National Salvation Front leader Mohamed ElBaradei’s recent interview with PBS was a messaging disaster.

ElBaradei PBSFraming the debate as being between the “educated middle class” against the “so-called Islamists and the majority of the illiterate part of the country” is not only insulting to millions of hard-working Egyptians, but a recipe for a permanent electoral minority.

Consider this: The “illiterate part of the country” is actually the working class. They are the unemployed and the underemployed. They are factory workers… farmers… street vendors (or entrepreneurs, in truth)… taxi drivers… garment workers… construction workers… garbage men… bus drivers… auto mechanics… and millions are mothers.

They are the hardest working people in Egypt and their miserably low wages and deplorable working conditions are helping to hold this fragile economy together for the “educated middle class.” Respect them.

Are millions illiterate? Yes. Millions of Egyptians cannot read. But they can most certainly hear you. They do not appreciate hearing they are somehow inferior citizens due to an inability to read. And they are in no way at fault for Egypt’s current mess. They struggle and labor to grow our food and haul away our garbage and raise our children for a pitiful handful of pounds each day. They do not deserve scorn, they deserve respect. They deserve a champion.

SOURCE: voted “yes” on the constitution because the National Salvation Front failed to give them a reason to vote otherwise. Tens of thousands protesting in the streets of Cairo has zero impact on the daily life of a factory worker in the Delta. And millions did not vote because a yes/no outcome will not change their life, or most likely, they simply could not afford to lose the ten or eleven pounds they would earn (maybe) selling roasted sweet potatoes on a corner in Anywhere, Egypt.

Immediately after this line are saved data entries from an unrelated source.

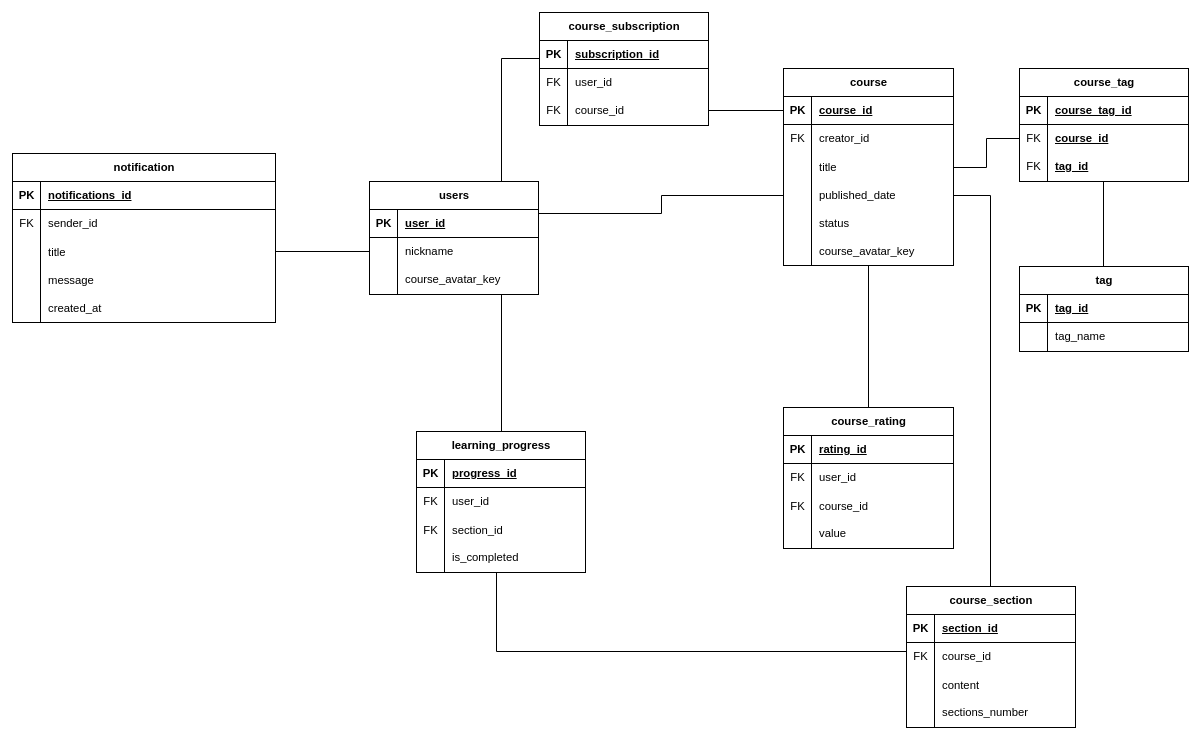
<!DOCTYPE html>
<html lang="en">
<head>
<meta charset="utf-8">
<title>Course platform entity diagram</title>
<style>
:root { --ink: #000; --paper: #fff; --row: 28.2px; }
* { box-sizing: border-box; margin: 0; padding: 0; }
body { width: 1200px; height: 739px; overflow: hidden; background: var(--paper); }
.diagram { position: relative; width: 1200px; height: 739px; overflow: hidden; color: var(--ink); font: 11.3px/13px "Liberation Sans", Arial, sans-serif; }
.connectors { position: absolute; inset: 0; fill: none; stroke: var(--ink); stroke-width: 1; }
.entity { position: absolute; left: var(--x); top: var(--y); width: 170px; border: 1px solid var(--ink); background: var(--paper); }
.entity.wide { width: 264px; }
.entity h2 { display: flex; align-items: center; justify-content: center; height: var(--row); padding-bottom: 1px; border-bottom: 1px solid var(--ink); font-size: inherit; }
.field { display: flex; height: var(--row); }
.field:last-child { height: 27.2px; }
.field dt, .field dd { display: flex; align-items: center; padding-bottom: 1px; }
.field dt { flex: 0 0 28px; justify-content: center; border-right: 1px solid var(--ink); }
.field dd { flex: 1; padding-left: 7px; }
.primary { border-bottom: 1px solid var(--ink); font-weight: bold; }
.primary dd, .linked dd { font-weight: bold; text-decoration: underline; }
</style>
</head>
<body>
<main class="diagram">
  <svg class="connectors" width="1200" height="739" viewBox="0 0 1200 739" aria-hidden="true">
    <polyline points="539,58.5 501.5,58.5 501.5,182"/>
    <polyline points="708,110.5 784,110.5"/>
    <polyline points="539,213.5 661.5,213.5 661.5,195.5 784,195.5"/>
    <polyline points="275,251.5 370,251.5"/>
    <polyline points="501.5,294 501.5,431"/>
    <polyline points="496.5,571 496.5,651.5 906,651.5"/>
    <polyline points="953,167.5 986.5,167.5 986.5,138.5 1019,138.5"/>
    <polyline points="953,195.5 990.5,195.5 990.5,586"/>
    <polyline points="868.5,266 868.5,407"/>
    <polyline points="1103.5,181 1103.5,266"/>
  </svg>

  <section class="entity" style="--x:539px;--y:12px">
    <h2>course_subscription</h2>
    <dl>
      <div class="field primary"><dt>PK</dt><dd>subscription_id</dd></div>
      <div class="field"><dt>FK</dt><dd>user_id</dd></div>
      <div class="field"><dt>FK</dt><dd>course_id</dd></div>
    </dl>
  </section>

  <section class="entity" style="--x:783px;--y:68px;width:171px">
    <h2>course</h2>
    <dl>
      <div class="field primary"><dt>PK</dt><dd>course_id</dd></div>
      <div class="field"><dt>FK</dt><dd>creator_id</dd></div>
      <div class="field"><dt></dt><dd>title</dd></div>
      <div class="field"><dt></dt><dd>published_date</dd></div>
      <div class="field"><dt></dt><dd>status</dd></div>
      <div class="field"><dt></dt><dd>course_avatar_key</dd></div>
    </dl>
  </section>

  <section class="entity" style="--x:1019px;--y:68px">
    <h2>course_tag</h2>
    <dl>
      <div class="field primary"><dt>PK</dt><dd>course_tag_id</dd></div>
      <div class="field linked"><dt>FK</dt><dd>course_id</dd></div>
      <div class="field linked"><dt>FK</dt><dd>tag_id</dd></div>
    </dl>
  </section>

  <section class="entity wide" style="--x:12px;--y:153px">
    <h2>notification</h2>
    <dl>
      <div class="field primary"><dt>PK</dt><dd>notifications_id</dd></div>
      <div class="field"><dt>FK</dt><dd>sender_id</dd></div>
      <div class="field"><dt></dt><dd>title</dd></div>
      <div class="field"><dt></dt><dd>message</dd></div>
      <div class="field"><dt></dt><dd>created_at</dd></div>
    </dl>
  </section>

  <section class="entity" style="--x:369px;--y:181px">
    <h2>users</h2>
    <dl>
      <div class="field primary"><dt>PK</dt><dd>user_id</dd></div>
      <div class="field"><dt></dt><dd>nickname</dd></div>
      <div class="field"><dt></dt><dd>course_avatar_key</dd></div>
    </dl>
  </section>

  <section class="entity" style="--x:1019px;--y:266px">
    <h2>tag</h2>
    <dl>
      <div class="field primary"><dt>PK</dt><dd>tag_id</dd></div>
      <div class="field"><dt></dt><dd>tag_name</dd></div>
    </dl>
  </section>

  <section class="entity" style="--x:783px;--y:407px;width:171px">
    <h2>course_rating</h2>
    <dl>
      <div class="field primary"><dt>PK</dt><dd>rating_id</dd></div>
      <div class="field"><dt>FK</dt><dd>user_id</dd></div>
      <div class="field"><dt>FK</dt><dd>course_id</dd></div>
      <div class="field"><dt></dt><dd>value</dd></div>
    </dl>
  </section>

  <section class="entity" style="--x:416px;--y:431px">
    <h2>learning_progress</h2>
    <dl>
      <div class="field primary"><dt>PK</dt><dd>progress_id</dd></div>
      <div class="field"><dt>FK</dt><dd>user_id</dd></div>
      <div class="field"><dt>FK</dt><dd>section_id</dd></div>
      <div class="field"><dt></dt><dd>is_completed</dd></div>
    </dl>
  </section>

  <section class="entity" style="--x:906px;--y:586px">
    <h2>course_section</h2>
    <dl>
      <div class="field primary"><dt>PK</dt><dd>section_id</dd></div>
      <div class="field"><dt>FK</dt><dd>course_id</dd></div>
      <div class="field"><dt></dt><dd>content</dd></div>
      <div class="field"><dt></dt><dd>sections_number</dd></div>
    </dl>
  </section>
</main>
</body>
</html>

Earlier, I wrote about “This morning in ‘Anywhere, Egypt’.” It argues the simple truth that most families have one simple dream: Hope for a better life for their children. Hosni Mubarak spit on that dream for 30 years. And now, in six short months, President Morsi and the Muslim Brotherhood are aggressively following suit. So much so, they now lose a million or so votes every election.

Blogger & writer Nervana Mahmoud shared this statistic on Twitter earlier today:

@Nervana_1: #pt 47% of Egyptians live below poverty, earn less than $2/day, and according to parity exchange rate $1 = 1.35 Egypt pound.

The math: 40-45 million Egyptians living on 12 or so pounds per day. How many millions more struggle to survive on the “wealth” of 18 pounds per day? Who fights for them?

So, National Salvation Front, there are parliamentary elections coming in 60 days… what is your strategy? Endless meetings in your villas contemplating an election boycott? More tweets about international treaties canceling out constitutional clauses as if Morsi and the Brotherhood care? More news conferences lauding your unity and “major achievement”? If so, then please stop calling yourselves “liberals” and drop the word “national” from your name.

Reality: Constitution. Lost. Want to change it? Then you need a new strategy: winning. You have to win the parliament. And the path to victory is the economy. Morsi and the Brotherhood have destroyed any hope for economic stability and growth in the past six months. Austerity measures, tax increases and prices hikes on food, utilities and petrol are coming soon and they will devastate the poor, working class. For a genuine, unified liberal coalition that engages and fights for the working class, this looming economic catastrophe should make winning a 51%+ majority pretty easy.

But you have to develop a strong economic message today. The “illiterate part of the country”… the factory workers and farmers… the 47% of Egyptians who struggle daily trying to feed their families on 12 pounds or less need a champion. They may not know it yet, but they desperately want someone to fight for their dignity, to respect their labor and restore their dream for a better life for their children.

That champion could be the National Salvation Front. But you have to dare yourselves to win. You have hit the streets and engage the workers and the farmers and the mothers of Egypt. Stop with talk of liberalism and secularism and Islamism and all the -isms and make this about fighting for the hopes and dreams of hard-working Egyptians. Make it about jobs and wages and an economy that lifts people up and promises a better future.

In the words of John Lennon: “A working-class hero is something to be.” Be a working-class hero. Dare yourselves to win. 

Educate. Advocate. Organize.